Your assignment:
Below are lines of data. Give the number of them that contain the string "transform", and nothing else.

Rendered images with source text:
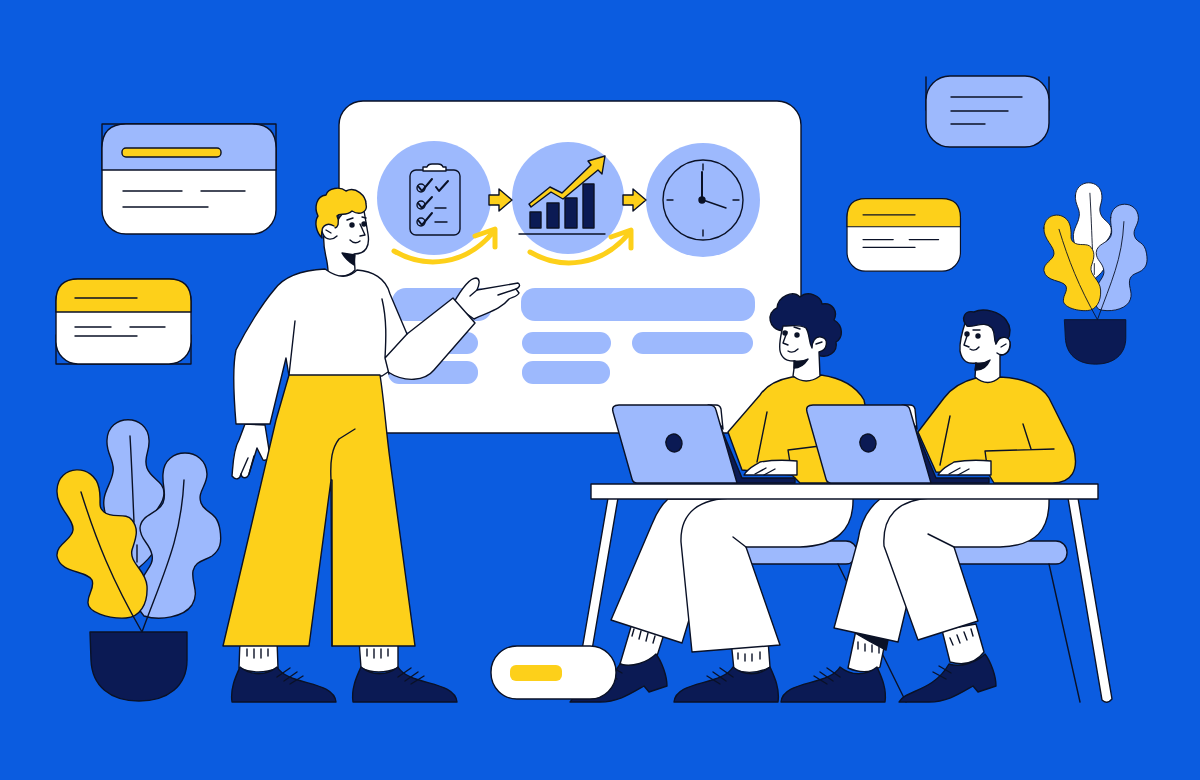
<!DOCTYPE html>
<html lang="en">
<head>
<meta charset="utf-8">
<title>Team training</title>
<style>
:root{--blue:#0b5ce0;--sky:#9db9fd;--yellow:#fdd01a;--navy:#0b1a54;--white:#fff;--ink:#0a1126}
html,body{margin:0;height:100%;overflow:hidden;background:var(--blue)}
svg{display:block;width:1200px;height:780px}
.ink{stroke:var(--ink);stroke-width:1.4;stroke-linejoin:round;stroke-linecap:round}
.ink *{vector-effect:non-scaling-stroke}
.line{fill:none}
.white{fill:var(--white)}
.sky{fill:var(--sky)}
.yellow{fill:var(--yellow)}
.navy{fill:var(--navy)}
.plain{stroke:none}
.dark{fill:var(--ink)}
.middle-leaf{fill:var(--middle,var(--sky))}
.window-plant{--middle:var(--white)}
.swoosh{fill:none;stroke:var(--yellow);stroke-width:5;stroke-linecap:round;stroke-linejoin:round}
</style>
</head>
<body>
<svg viewBox="0 0 1200 780" role="img" aria-label="A presenter at a whiteboard explains a plan to two people with laptops">
<defs>
  <g id="plant">
    <path class="middle-leaf" d="M107 440C108 413 148 413 149 440C150 452 143 457 147 468C151 479 164 481 164 493C164 506 154 508 153 520C152 534 160 542 152 554C147 562 140 566 134 572C116 556 112 530 105 512C100 494 111 486 113 472C115 460 106 454 107 440Z"/>
    <path class="sky" d="M163 474C164 446 206 446 207 474C207 486 197 492 201 503C205 514 217 510 220 530C222 543 220 550 212 556C204 561 195 561 193 571C191 583 200 592 192 605C184 617 160 621 144 616C134 606 142 600 140 590C139 574 155 567 152 555C150 543 140 540 140 528C141 514 158 514 163 503C167 494 162 486 163 474Z"/>
    <path class="yellow" d="M57 490C58 464 94 463 99 488C102 502 97 506 104 512C112 519 126 512 132 520C140 530 135 540 132 550C129 563 146 570 147 586C148 604 140 617 126 618C108 619 87 612 88 602C88 593 95 588 92 580C87 570 60 574 57 556C56 544 72 540 73 530C74 518 56 508 57 490Z"/>
    <path class="line" d="M81 492C96 540 112 580 142 632C164 572 181 540 184 480M130 436C132 470 133 500 134 522M137 545V562"/>
    <path class="navy" d="M90 632H187V660C187 686 168 701 139 701C110 701 92 686 91 660Z"/>
  </g>
  <g id="shoe">
    <path class="navy" d="M232 702C230 688 236 676 240 667C251 676 266 676 277 667C288 686 334 680 336 702Z"/>
    <path class="line" d="M277 677L290 668M284 681L297 672M290 684L303 676"/>
  </g>
  <g id="raised-shoe">
    <path class="navy" d="M570 702C576 690 604 692 620 664C632 668 648 662 656 654C662 662 667 676 667 686L649 692L644 686C630 694 618 702 600 702Z"/>
    <path class="line" d="M622 673L610 666M617 679L604 672"/>
  </g>
  <g id="laptop">
    <path class="navy" d="M716 416L742 478H795V483H734Z"/>
    <path class="white" d="M708 405H716Q720 405 721 409L723 429L717 420Z"/>
    <path class="sky" d="M619 405H709Q715 405 716 410L737 483H637Q633 483 632 479L613 412Q611 405 619 405Z"/>
    <ellipse class="navy" cx="674" cy="443" rx="8" ry="9" transform="rotate(-15 674 443)"/>
    <path class="white" d="M744 475C748 468 754 466 760 462C772 460 786 460 797 461V475Z"/>
    <path class="line" d="M755 474L766 468M764 475L775 469"/>
  </g>
  <path id="flow-arrow" class="yellow" d="M489 195H499V189L512 200L499 211V205H489Z"/>
  <path id="swoosh" class="swoosh" d="M394 251C425 269 466 266 494 231M475 236L495 229L495 247"/>
  <path id="small-top" class="yellow" d="M56 312V301Q56 279 78 279H169Q191 279 191 301V312Z"/>
  <g id="task-card">
    <rect class="white" x="56" y="279" width="135" height="85" rx="22"/>
    <use href="#small-top"/>
    <path class="line" d="M75 298H137M75 327H111M130 327H165M75 336H137"/>
  </g>
</defs>

<rect class="plain" width="1200" height="780" fill="var(--blue)"/>

<g id="whiteboard" class="ink">
  <rect class="white" x="339" y="101" width="462" height="332" rx="24"/>
  <g class="sky plain">
    <circle cx="434" cy="198" r="57"/><circle cx="568" cy="198" r="56"/><circle cx="703" cy="200" r="57"/>
    <rect x="392" y="288" width="100" height="33" rx="14"/><rect x="521" y="288" width="234" height="33" rx="14"/>
    <rect x="388" y="332" width="90" height="22" rx="11"/><rect x="522" y="332" width="89" height="22" rx="11"/><rect x="632" y="332" width="121" height="22" rx="11"/>
    <rect x="388" y="361" width="90" height="23" rx="11"/><rect x="522" y="361" width="88" height="23" rx="11"/>
  </g>
  <use href="#flow-arrow"/><use href="#flow-arrow" x="134"/>
  <g id="checklist">
    <rect class="line" x="410" y="170" width="50" height="65" rx="6"/>
    <path class="white" d="M423 171V167H427Q428 164 432 164H438Q442 164 443 167H446V171Z"/>
    <circle class="line" cx="421" cy="188" r="4"/><circle class="line" cx="421" cy="205" r="4"/><circle class="line" cx="421" cy="222" r="4"/>
    <path class="line" stroke-width="2" d="M418 186L422 191L432 179M418 203L422 208L432 197M418 220L422 225L432 213M436 187L439 191L448 181"/>
    <path class="line" d="M435 208H446M435 222H447"/>
  </g>
  <g id="growth-chart">
    <path class="navy" d="M530 212H541V228H530ZM547 203H559V228H547ZM565 198H577V228H565ZM583 184H594V228H583Z"/>
    <path class="line" d="M519 234H605"/>
    <path class="yellow" d="M529 204L550 187L562 193L591 165L588 161L605 156L602 174L598 170L563 199L551 192L531 207Z"/>
  </g>
  <g id="clock">
    <circle class="line" cx="703" cy="200" r="40"/>
    <path class="line" d="M703 164V170M703 230V236M667 200H673M733 200H739M703 200L726 208"/>
    <path class="line" stroke-width="2" d="M702 172V200"/><circle class="dark" cx="702" cy="200" r="3"/>
  </g>
  <use href="#swoosh"/><use href="#swoosh" x="136" y="1"/>
</g>

<g id="cards" class="ink">
  <path class="line" d="M102 160V124H276V160"/>
  <rect class="white" x="102" y="124" width="174" height="110" rx="24"/>
  <path class="sky" d="M102 170V148Q102 124 126 124H252Q276 124 276 148V170Z"/>
  <rect class="yellow" x="122" y="148" width="99" height="9" rx="4"/>
  <path class="line" d="M123 191H182M201 191H245M123 207H208"/>
  <path class="line" d="M56 335V364H191V335"/>
  <use href="#task-card"/>
  <use href="#task-card" transform="translate(800 -40) scale(.84 .855)"/>
  <path class="line" d="M926 77V110M1049 77V110"/>
  <rect class="sky" x="926" y="76" width="123" height="71" rx="24"/>
  <path class="line" d="M951 97H1022M951 111H1008M951 124H985"/>
</g>

<g id="plants" class="ink">
  <use href="#plant"/>
  <use class="window-plant" href="#plant" transform="translate(1008 -88) scale(.63 .645)"/>
</g>

<g id="presenter" class="ink">
  <path class="white" d="M240 640H277L278 668Q258 676 239 668ZM359 640H398L398 668Q378 676 361 668Z"/>
  <path class="line" d="M247 649V656M254 649V658M261 649V658M268 649V656M367 649V656M374 649V658M381 649V658M388 649V656"/>
  <use href="#shoe"/><use href="#shoe" x="121"/>
  <path class="white" d="M245 424L239 440C233 450 233 466 232 476C236 481 240 479 241 474C242 479 247 479 249 474L257 448L263 460C268 461 270 458 269 450L265 425Z"/>
  <path class="line" d="M241 474L248 458M249 474L254 456"/>
  <path class="white" d="M453 304C462 288 470 278 476 278C481 279 479 285 477 290L518 283C521 285 519 288 516 289L519 293C517 297 512 297 509 299C500 310 488 312 474 319Z"/>
  <path class="line" d="M498 295L516 289M477 290L470 296"/>
  <path class="white" d="M324 234C322 250 328 258 328 272C334 278 348 278 355 270L354 254C366 254 370 246 368 234L363 205C350 206 338 214 336 226Z"/>
  <path class="dark" d="M342 253L355 255L354 265Q346 260 342 253Z"/>
  <path class="yellow" d="M322 238C316 232 314 222 318 216C314 208 316 196 326 195C328 188 340 186 346 191C356 186 366 196 366 204C368 212 360 216 352 211C346 217 340 212 337 216C340 222 338 228 334 228C326 222 320 230 322 238Z"/>
  <path class="white" d="M334 226C326 221 320 228 323 234C326 241 333 240 337 236"/>
  <path class="line" d="M360 224L365 235L360 236M350 240Q355 245 360 241M347 220L353 218M362 217L366 218M326 230L331 233"/>
  <circle class="dark" cx="352" cy="225" r="2"/><circle class="dark" cx="364" cy="224" r="2"/>
  <path class="white" d="M325 269C340 280 350 277 357 270C372 271 386 278 390 294L407 334L453 298L475 323L434 370C425 381 405 383 388 372L382 376H289L286 358L270 424H236C234 400 232 368 236 350C246 330 262 304 274 290C284 276 304 270 325 269Z"/>
  <path class="line" d="M295 321L289 375M382 299C387 320 386 340 385 358L389 374M385 358L407 334"/>
  <path class="yellow" d="M289 375H380C384 400 386 430 390 460L415 646H332L331 480L309 646H223C242 566 264 470 276 420Z"/>
  <path class="line" d="M331 480C330 460 332 448 339 439L355 429M332 480V646"/>
</g>

<g id="chairs" class="ink">
  <rect class="sky" x="738" y="541" width="119" height="23" rx="11"/>
  <rect class="sky" x="935" y="541" width="132" height="23" rx="11"/>
  <path class="line" d="M838 564L906 702M1049 564L1080 702"/>
</g>

<g id="desk-leg" class="ink"><path class="white" d="M608 498L582 650H592L618 498Z"/></g>

<g id="left-student" class="ink">
  <path class="white" d="M633 620L620 664Q640 672 657 656L664 634Z"/>
  <use href="#raised-shoe"/>
  <path class="white" d="M731 640L734 670Q754 676 770 667L768 640Z"/>
  <path class="line" d="M634 629L632 636M641 631L639 639M648 633L646 641M655 636L653 643M738 653V659M745 654V661M752 654V661M760 652V659"/>
  <use href="#shoe" transform="translate(1010 0) scale(-1 1)"/>
  <path class="white" d="M668 499C660 506 656 514 652 524L611 620L682 643L695 600L740 499Z"/>
  <path class="white" d="M734 498C700 498 680 512 681 542L692 652L780 645L746 547H800C836 546 854 530 853 498Z"/>
  <path class="line" d="M733 537L746 547"/>
  <path class="yellow" d="M792 377C776 380 766 386 760 395L728 432L742 470L792 475L800 483H880L864 400C856 386 842 378 821 375Z"/>
  <path class="line" d="M767 412L757 462M792 475L788 450L820 446"/>
  <path class="navy" d="M783 331C768 330 766 312 777 308C778 296 793 290 800 297C808 290 821 296 822 304C833 302 838 312 834 320C844 326 843 338 836 342C838 352 828 359 818 355L800 338Z"/>
  <path class="white" d="M783 326C780 338 778 348 781 354C784 361 790 361 795 361L793 376Q806 386 820 376L819 352C828 350 829 338 821 337C815 336 812 342 812 348C808 340 810 334 806 328C800 324 792 326 783 326Z"/>
  <path class="dark" d="M794 361Q803 362 808 359Q802 368 794 368Z"/>
  <path class="line" d="M787 332L783 343L788 345M788 351Q793 354 798 349M794 327L800 329M816 344L822 342"/>
  <circle class="dark" cx="797" cy="335" r="2"/><circle class="dark" cx="785" cy="333" r="2"/>
</g>

<g id="right-student" class="ink">
  <path class="white" d="M856 630L848 668Q866 676 880 667L886 638Z"/>
  <path class="white" d="M942 630L950 662Q972 668 984 652L976 624Z"/>
  <path class="line" d="M858 642V649M865 644V651M872 645V652M879 647V653M950 638L953 645M957 635L960 643M964 632L967 640M971 629L973 636"/>
  <use href="#shoe" transform="translate(1117 0) scale(-1 1)"/>
  <use href="#raised-shoe" x="329"/>
  <path class="dark" d="M855 633L888 640L886 650Q870 642 855 633Z"/>
  <path class="white" d="M880 499C866 510 860 526 858 540L834 628L898 642L908 600L950 499Z"/>
  <path class="white" d="M930 498C898 500 882 516 884 546L918 640L978 621L954 547H1000C1036 546 1050 530 1049 498Z"/>
  <path class="line" d="M928 534L954 547"/>
  <path class="yellow" d="M976 378C960 382 950 390 944 398L918 432L936 472L988 473L994 483H1050C1072 484 1080 470 1073 446L1049 398C1042 386 1024 378 1000 377Z"/>
  <path class="line" d="M950 416L940 465M1023 424L1031 449M1054 449L985 451L988 473"/>
  <path class="white" d="M966 320C962 332 959 342 960 351C962 362 968 364 976 363L975 377Q988 388 1000 377V355C1010 356 1014 342 1006 337L996 322Z"/>
  <path class="dark" d="M976 363Q984 364 990 360Q985 371 975 370Z"/>
  <path class="navy" d="M967 326C960 318 965 310 974 312C984 307 1000 312 1006 320C1012 328 1010 336 1007 341C1000 334 998 340 996 344C993 338 996 334 992 328C984 320 974 328 967 326Z"/>
  <path class="white" d="M996 344C1000 334 1011 336 1010 345C1009 354 1002 357 997 353"/>
  <path class="line" d="M968 333L964 345L969 347M970 349Q975 352 979 347M973 330L980 330M1001 347L1006 344"/>
  <circle class="dark" cx="978" cy="336" r="2"/><circle class="dark" cx="967" cy="334" r="2"/>
</g>

<g id="desk" class="ink">
  <use href="#laptop"/><use href="#laptop" x="194"/>
  <path class="white" d="M1068 498L1102 700Q1107 705 1112 699L1078 498Z"/>
  <rect class="white" x="591" y="484" width="507" height="15"/>
</g>

<g id="badge" class="ink">
  <rect class="white" x="491" y="646" width="125" height="53" rx="26"/>
  <rect class="yellow plain" x="510" y="665" width="52" height="16" rx="6"/>
</g>
</svg>
</body>
</html>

Result of the task:
5